As many of us know, the honeymoon phase is when we have on our rose-coloured glasses and get excited about a new or potential partner, despite their flaws. Thalia Ouimet, a professional matchmaker and dating coach, agrees with this sentiment. "[The honeymoon stage] is when two people are experiencing love/lust at its highest peak and the 'nothing matters' feeling takes place."
While it's natural and valid to enjoy this time of high energy and passion, it's important to stay grounded in reality and address both you and your partner's needs — and to remember that you're still getting to know each other. After all, it's really easy to ignore red flags when you're absolutely infatuated with someone.
The Reality-Check Stage
After the sun begins to set on the honeymoon phase, most relationships start to be put to the test. During this time, both you and your partner start to see quirks and flaws in each other that you may have previously overlooked due to infatuation. "This stage is when some level of awareness and conflict might happen," Ouimet says. "You and your partner start to really figure each other out."
In this reality-check stage, you have to face human traits and begin figuring out if they are something you can live with in the long term. However, this stage is also a great time to start building a sense of trust and to establish that you're both on each other's teams.
"In a healthy relationship, this is the time where really good communication skills can come in, where you should talk assertively about your needs, wants, and desires," Watson says. "In an unhealthy relationship, this is where resentment can start to build."
Try setting aside present time for sharing your thoughts and feelings with each other. You should also honour each other's communication styles and work toward productively resolving conflicts and issues.
The Work Stage
The "work" stage is arguably the longest and most difficult phase of a relationship. "If you choose to continue the relationship, then it's time to do work," Watson says. "When you haven't found a way for you and your partner to compromise or find a fit within a conflict, that means that there's still work to be done."
This stage may take a long time and can continue even through the first few years of a marriage. This is the time to move past the annoyances you find in your partner and actually take steps to compromise and figure out how to make the relationship work in the long run. Getting through the work stage can be a telltale sign that your relationship is endgame.
"This stage is when two people figure out boundaries and what is expected in the relationship," Ouimet says. "This is also very positive, because it's the 'make or break' stage."
The Acceptance Stage
The last stage of a relationship is the acceptance stage. As the name suggests, this time is when each of you learns to accept the other for they are and settle into your life partnership. "You know that you're in the acceptance phase when the things that used to bother you don't trigger you anymore," Watson says.

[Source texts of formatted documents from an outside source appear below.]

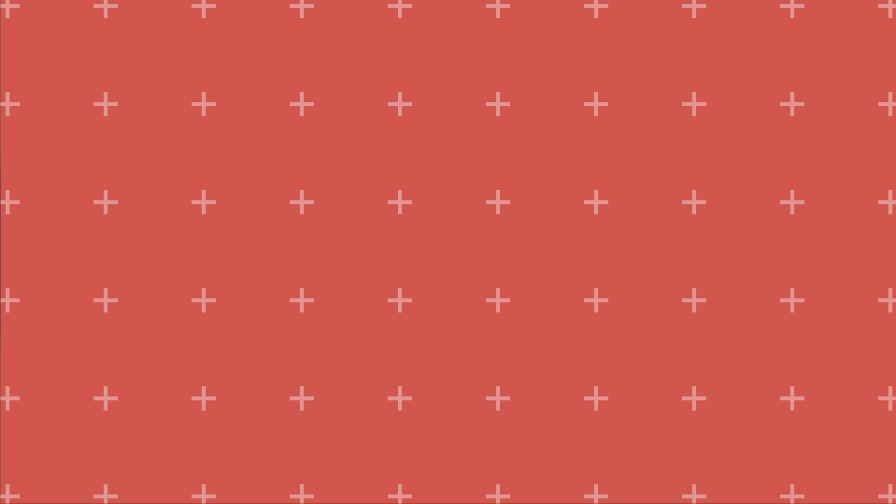
Write a Shadertoy shader that draws this pattern.

```glsl
// A sparse square grid of pale plus signs on flat coral red.
// Each cell holds a union of two boxes, antialiased by distance;
// a thin dark trim runs along the left and bottom borders.

float boxDistance(vec2 p, vec2 halfSize) {
    vec2 d = abs(p) - halfSize;
    return length(max(d, 0.0)) + min(max(d.x, d.y), 0.0);
}

float plusDistance(vec2 p, float arm, float halfWidth) {
    return min(boxDistance(p, vec2(arm, halfWidth)),
               boxDistance(p, vec2(halfWidth, arm)));
}

float coverage(float dist, float pixel) {
    return clamp(0.5 - dist / pixel, 0.0, 1.0);
}

void mainImage(out vec4 fragColor, in vec2 fragCoord) {
    float pixel = 1.0 / iResolution.y;
    vec2 p = fragCoord * pixel;

    // Grid: ten columns and six rows, the outer ones close to the border
    float pitch = 0.1946;
    vec2 cell = (fract((p - 0.0151) / pitch + 0.5) - 0.5) * pitch;

    vec3 color = vec3(0.82, 0.34, 0.305);
    float plus = coverage(plusDistance(cell, 0.024, 0.0038), pixel);
    color = mix(color, vec3(0.89, 0.59, 0.57), plus);

    // Border trim, strongest around the middle of the left side
    float middle = smoothstep(0.29, 0.36, p.y) * (1.0 - smoothstep(0.64, 0.71, p.y));
    float left = coverage(p.x - 0.0016, pixel) * mix(0.3, 0.5, middle);
    float bottom = coverage(p.y - 0.0016, pixel) * 0.35;
    color = mix(color, vec3(0.25, 0.1, 0.1), max(left, bottom));

    fragColor = vec4(color, 1.0);
}
```
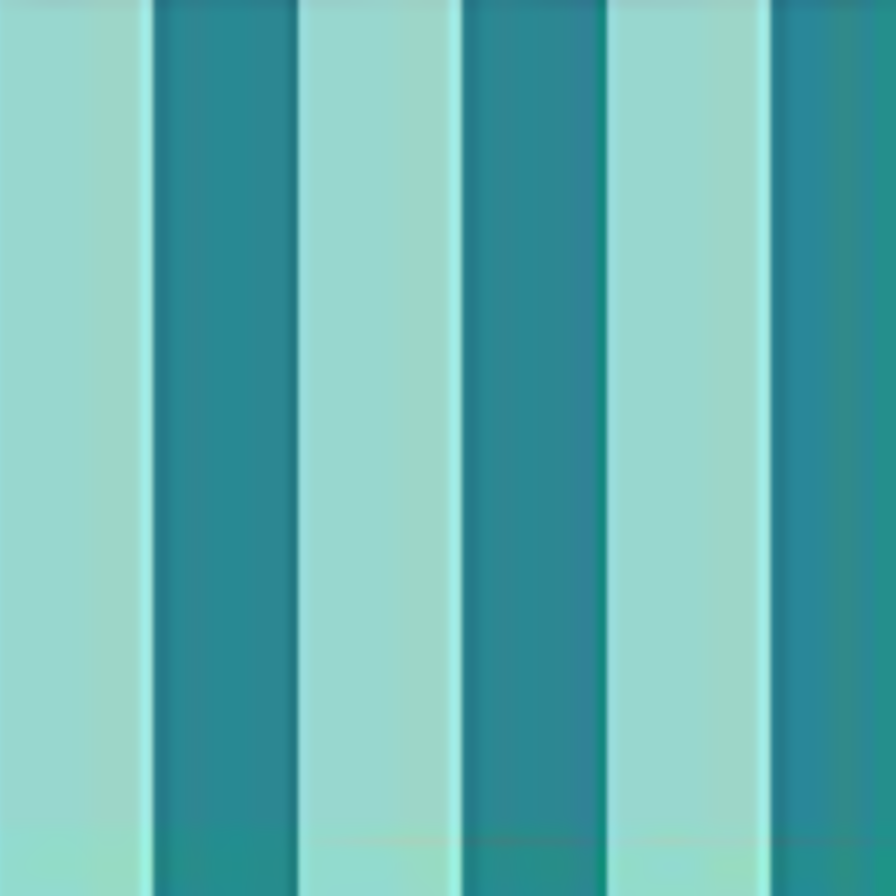
Reproduce this pattern procedurally as a WebGL 2 fragment shader.

```glsl
#version 300 es
precision highp float;
// Vertical awning stripes in pale aqua and deep teal, just under three pairs across.
// Each edge has a soft halo, as from sharpening; faint column tints vary by stripe,
// and blocky colour smears run along the bottom and top borders.
uniform vec2 u_resolution;
out vec4 fragColor;

float hash(vec2 p) {
  p = fract(p * vec2(0.1031, 0.1137));
  p += dot(p, p.yx + 33.33);
  return fract((p.x + p.y) * p.x * 7.31);
}

float valueNoise(vec2 p) {
  vec2 cell = floor(p), f = fract(p);
  f = f * f * (3.0 - 2.0 * f);
  return mix(mix(hash(cell), hash(cell + vec2(1, 0)), f.x),
             mix(hash(cell + vec2(0, 1)), hash(cell + vec2(1, 1)), f.x), f.y);
}

// Soft bump of half width w around c
float bump(float x, float c, float w) {
  float d = (x - c) / w;
  return exp(-d * d);
}

void main() {
  vec2 uv = gl_FragCoord.xy / u_resolution;
  float period = 0.3446, lightWidth = 0.1825;
  float shifted = uv.x + 0.0115;
  float pairIndex = floor(shifted / period);
  float x = shifted - pairIndex * period;

  // Pale stripe: slightly yellower to the right, bright rims at both edges
  vec3 pale = mix(vec3(0.595, 0.843, 0.810), vec3(0.615, 0.840, 0.785),
                  smoothstep(0.09, 0.13, x));
  pale = mix(pale, vec3(0.60, 0.87, 0.87), 0.9 * bump(x, 0.006, 0.007));
  pale = mix(pale, vec3(0.63, 0.93, 0.91), bump(x, lightWidth - 0.009, 0.007));

  // Teal stripe: faint tint columns that differ from pair to pair
  float t = x - lightWidth;
  float column = valueNoise(vec2(t * 42.0, pairIndex * 7.0 + 3.0));
  vec3 teal = mix(vec3(0.150, 0.540, 0.580), vec3(0.185, 0.525, 0.570), column);
  if (pairIndex > 1.5) {
    teal = mix(vec3(0.160, 0.530, 0.600), vec3(0.19, 0.54, 0.54), bump(t, 0.083, 0.022));
    teal = mix(teal, vec3(0.14, 0.56, 0.55), smoothstep(0.108, 0.122, t));
  } else if (pairIndex > 0.5) {
    teal = mix(teal, vec3(0.19, 0.51, 0.59), bump(t, 0.138, 0.016));
  }
  teal = mix(teal, vec3(0.14, 0.47, 0.53), 0.85 * bump(t, 0.011, 0.010));
  vec3 rightRim = pairIndex > 0.5 ? vec3(0.06, 0.53, 0.49) : vec3(0.13, 0.46, 0.50);
  teal = mix(teal, rightRim, 0.9 * bump(t, period - lightWidth - 0.006, 0.007));

  // Blend the stripes over soft edges, including the wrap to the next pair
  float soft = max(0.0045, 0.75 / u_resolution.x);
  float paleMask = 1.0 - smoothstep(lightWidth - soft, lightWidth + soft, x);
  paleMask *= smoothstep(-soft, soft, x);
  paleMask += smoothstep(period - soft, period + soft, x);
  vec3 color = mix(teal, pale, paleMask);

  // Colour smears along the bottom: greener rows crossed by a thin grey one
  float patches = valueNoise(vec2(uv.x * 16.0, uv.y * 30.0) + 5.0);
  float lowBand = 1.0 - smoothstep(0.065, 0.09, uv.y);
  vec3 smear = mix(vec3(-0.03, 0.015, 0.015), vec3(-0.025, 0.03, -0.05), patches);
  color += lowBand * smear * 0.8;
  color += vec3(0.06, -0.035, -0.015) * bump(uv.y, 0.061, 0.007)
         * smoothstep(0.3, 0.4, uv.x) * (0.4 + 0.6 * patches);

  // Thin uneven tint on the top border
  float topBand = smoothstep(0.982, 0.998, uv.y);
  color += topBand * vec3(0.0, -0.03, -0.02) * (0.5 + patches);

  fragColor = vec4(clamp(color, 0.0, 1.0), 1.0);
}
```
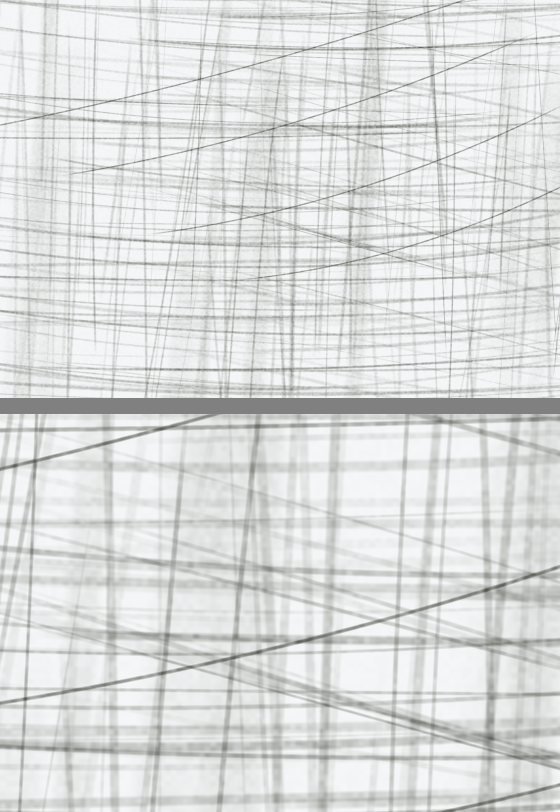
Top, the full canvas; bottom, a detail of the centre.
Give the GLSL for this pattern, as a WebGL 2 fragment shader.

```glsl
#version 300 es
precision highp float;
// Loose pencil cross-hatching: grey strokes in several directions on white paper.

#define SWEEP_COUNT 132.0
#define UPRIGHT_COUNT 126.0
#define DIAGONAL_COUNT 48.0
#define SMUDGE_COUNT 20.0
#define ARC_COUNT 4.0
#define STROKE_WIDTH vec2(0.0009, 0.0042)
#define SMUDGE_WIDTH vec2(0.010, 0.040)
#define PAPER vec3(0.957, 0.962, 0.966)
#define GRAPHITE vec3(1.0, 0.97, 1.05)
#define GRAIN_SCALE 210.0

uniform vec2 u_resolution;
out vec4 outColor;

float hash(vec2 p) {
    vec3 q = fract(p.xyx * vec3(0.1031, 0.1030, 0.0973));
    q += dot(q, q.yzx + 33.33);
    return fract((q.x + q.y) * q.z);
}

float noise(vec2 p) {
    vec2 cell = floor(p), f = fract(p);
    f = f * f * (3.0 - 2.0 * f);
    float low = mix(hash(cell), hash(cell + vec2(1, 0)), f.x);
    float high = mix(hash(cell + vec2(0, 1)), hash(cell + vec2(1, 1)), f.x);
    return mix(low, high, f.y);
}

// Coverage of a parabola y = bend.x + bend.y*t + bend.z*t*t, tapered at both ends.
float stroke(float t, float y, vec3 bend, vec2 ends, float halfWidth) {
    float pixel = 1.0 / u_resolution.y;
    float tilt = bend.y + 2.0 * bend.z * t;
    float d = abs(y - bend.x - t * (bend.y + bend.z * t)) * inversesqrt(1.0 + tilt * tilt);
    float soft = 0.6 * pixel + 0.35 * halfWidth;
    float edge = 1.0 - smoothstep(halfWidth - soft, halfWidth + soft, d);
    float taper = smoothstep(ends.x, ends.x + 0.10, t)
                * (1.0 - smoothstep(ends.y - 0.16, ends.y, t));
    return edge * taper;
}

// Graphite density of many strokes running along p.x, in bunches of three.
float hatching(vec2 p, vec2 size, float count, float seed,
               vec2 slopes, vec2 curves, vec2 widths, vec2 tones) {
    float density = 0.0;
    float t = p.x - 0.5 * size.x;
    float bunches = ceil(count / 3.0);
    for (float i = 0.0; i < count; i++) {
        float bunch = floor(i / 3.0);
        float place = (bunch + hash(vec2(bunch, seed))) / bunches;
        float jitter = hash(vec2(i, seed + 1.0)) - 0.5;
        float base = mix(-0.15, size.y + 0.15, place) + 0.07 * jitter;
        float slope = mix(slopes.x, slopes.y, 0.6 * hash(vec2(bunch, seed + 2.0))
                                            + 0.4 * hash(vec2(i, seed + 3.0)));
        float curve = mix(curves.x, curves.y, hash(vec2(i, seed + 4.0)));
        float middle = size.x * (hash(vec2(i, seed + 5.0)) - 0.5);
        float reach = size.x * mix(0.28, 0.75, hash(vec2(i, seed + 6.0)));
        float breadth = hash(vec2(i, seed + 7.0));
        float pressure = hash(vec2(i, seed + 8.0));
        float tone = mix(tones.x, tones.y, pressure * pressure) * mix(1.7, 0.75, breadth);
        density += tone * stroke(t, p.y, vec3(base, slope, curve),
                                 middle + vec2(-reach, reach),
                                 mix(widths.x, widths.y, breadth));
    }
    return density;
}

// A few long, firm lines that rise towards the right.
float firmArcs(vec2 p) {
    float density = 0.0;
    for (float i = 0.0; i < ARC_COUNT; i++) {
        float startX = 0.22 * i - 0.08;
        float startY = 0.64 - 0.12 * i + 0.04 * hash(vec2(i, 91.0));
        float slope = 0.19 - 0.035 * i;
        float curve = 0.06 + 0.06 * i;
        float span = 1.36 - 0.13 * i;
        density += 0.50 * stroke(p.x - startX, p.y, vec3(startY, slope, curve),
                                 vec2(0.0, span), 0.0013);
    }
    return density;
}

void main() {
    vec2 p = gl_FragCoord.xy / u_resolution.y;
    vec2 size = vec2(u_resolution.x / u_resolution.y, 1.0);

    // Sagging side-to-side sweeps and leaning uprights
    float density = hatching(p, size, SWEEP_COUNT, 11.0, vec2(-0.08, 0.06),
                             vec2(0.0, 0.13), STROKE_WIDTH, vec2(0.035, 0.25));
    density += hatching(p.yx, size.yx, UPRIGHT_COUNT, 31.0, vec2(-0.11, 0.21),
                        vec2(-0.05, 0.05), STROKE_WIDTH, vec2(0.035, 0.19));

    // Falling diagonals, stronger on the right
    density += smoothstep(0.2, 0.9, p.x)
             * hatching(p, size, DIAGONAL_COUNT, 51.0, vec2(-0.36, -0.12),
                        vec2(-0.04, 0.04), STROKE_WIDTH, vec2(0.04, 0.17));

    // Broad pale smudges
    density += hatching(p.yx, size.yx, SMUDGE_COUNT, 71.0, vec2(-0.02, 0.14),
                        vec2(0.0), SMUDGE_WIDTH, vec2(0.015, 0.05));
    density += firmArcs(p);

    // Paper tooth breaks up the graphite
    float grain = noise(p * GRAIN_SCALE);
    density = density * (0.70 + 0.60 * grain) + 0.012 * (grain - 0.5);
    outColor = vec4(PAPER * exp(-density * GRAPHITE), 1.0);
}
```
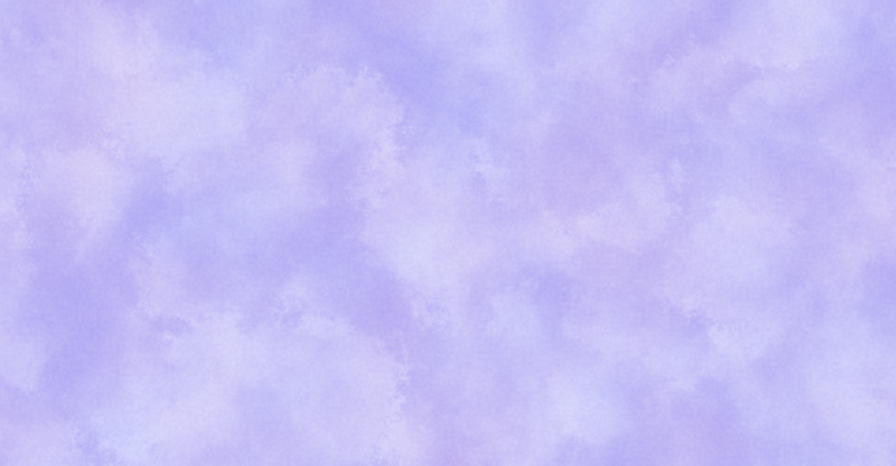
Give the GLSL for this texture, as a Shadertoy shader.

```glsl
// Soft lavender watercolour wash: a cloudy gradient-noise base, two layers of
// scattered paint dabs with one ragged rim and one faded side, then a drift
// between pinkish and bluish lilac and a fine paper grain.

vec2 hash2(vec2 p) {
    vec3 q = fract(vec3(p.xyx) * vec3(0.1031, 0.1030, 0.0973));
    q += dot(q, q.yzx + 33.33);
    return fract((q.xx + q.yz) * q.zy);
}

vec2 unitDir(vec2 cell) {
    float angle = 6.2832 * hash2(cell + 71.0).x;
    return vec2(cos(angle), sin(angle));
}

float gradientNoise(vec2 p) {
    vec2 i = floor(p), f = p - i;
    vec2 u = f * f * f * (f * (f * 6.0 - 15.0) + 10.0);
    vec2 e = vec2(1.0, 0.0);
    float a = dot(unitDir(i), f);
    float b = dot(unitDir(i + e.xy), f - e.xy);
    float c = dot(unitDir(i + e.yx), f - e.yx);
    float d = dot(unitDir(i + e.xx), f - e.xx);
    return mix(mix(a, b, u.x), mix(c, d, u.x), u.y);
}

float fbm(vec2 p, float gain) {
    float sum = 0.0, amp = 1.0;
    for (int i = 0; i < 5; i++) {
        sum += amp * gradientNoise(p);
        p = mat2(1.6, 1.2, -1.2, 1.6) * p + 17.3;
        amp *= gain;
    }
    return sum;
}

// One jittered dab per cell, bright near its rim on one side
float dabs(vec2 p, float ragged) {
    vec2 home = floor(p);
    float sum = 0.0;
    for (int y = -1; y <= 1; y++)
    for (int x = -1; x <= 1; x++) {
        vec2 cell = home + vec2(x, y);
        vec2 rnd = hash2(cell + 9.0);
        vec2 toDab = (p - cell - 0.2 - 0.6 * hash2(cell)) / mix(0.45, 0.75, rnd.x);
        float body = 1.0 - smoothstep(0.62, 1.12, length(toDab) + 0.36 * ragged);
        float fade = smoothstep(-0.9, 0.9, dot(toDab, unitDir(cell + 5.0)));
        sum += mix(0.25, 0.85, rnd.y) * body * fade;
    }
    return sum;
}

void mainImage(out vec4 fragColor, in vec2 fragCoord) {
    vec2 p = fragCoord / iResolution.y;
    float ragged = fbm(p * 15.0 + 40.0, 0.8);

    // Cloud tone, bent by a slow warp
    vec2 warp = vec2(fbm(p * 3.0 + 3.0, 0.5), fbm(p * 3.0 + 60.0, 0.5));
    vec2 q = p + 0.05 * warp;
    float tone = 0.60 * fbm(q * 3.2 + 31.0, 0.56);
    tone += 0.42 * (dabs(q * 3.3 + 27.0, ragged) - 0.22);
    tone += 0.40 * (dabs(q * 5.8 + 50.0, ragged) - 0.22);

    // Compress the extremes, then add brush mottling and paper grain
    tone = 0.48 + 0.55 * tanh(tone / 0.55);
    tone += 0.085 * ragged;
    tone += 0.15 * gradientNoise(p * 125.0);
    tone += 0.07 * gradientNoise(p * vec2(45.0, 90.0) + 8.0);

    vec3 color = mix(vec3(0.697, 0.660, 0.950), vec3(0.847, 0.838, 0.981), tone);
    float hue = fbm(p * 2.6 + 90.0, 0.5);
    color += hue * vec3(0.026, -0.014, -0.018);
    fragColor = vec4(color, 1.0);
}
```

After putting the work in during your previous stage, you'll likely have a fruitful and peaceful relationship during this phase. "This [stage] occurs when a couple has achieved a healthy, well-balanced relationship with respect and integrity." Ouimet explains. "Both individuals feel loved and heard, and this stage is by far the best and most fulfilling, because you built a foundation strong enough to have an everlasting love."
If your relationship is still budding and new, you can still look forward to the peace and depth of love to come later on. It takes time and a lot of work, but the end result will make it all worth it.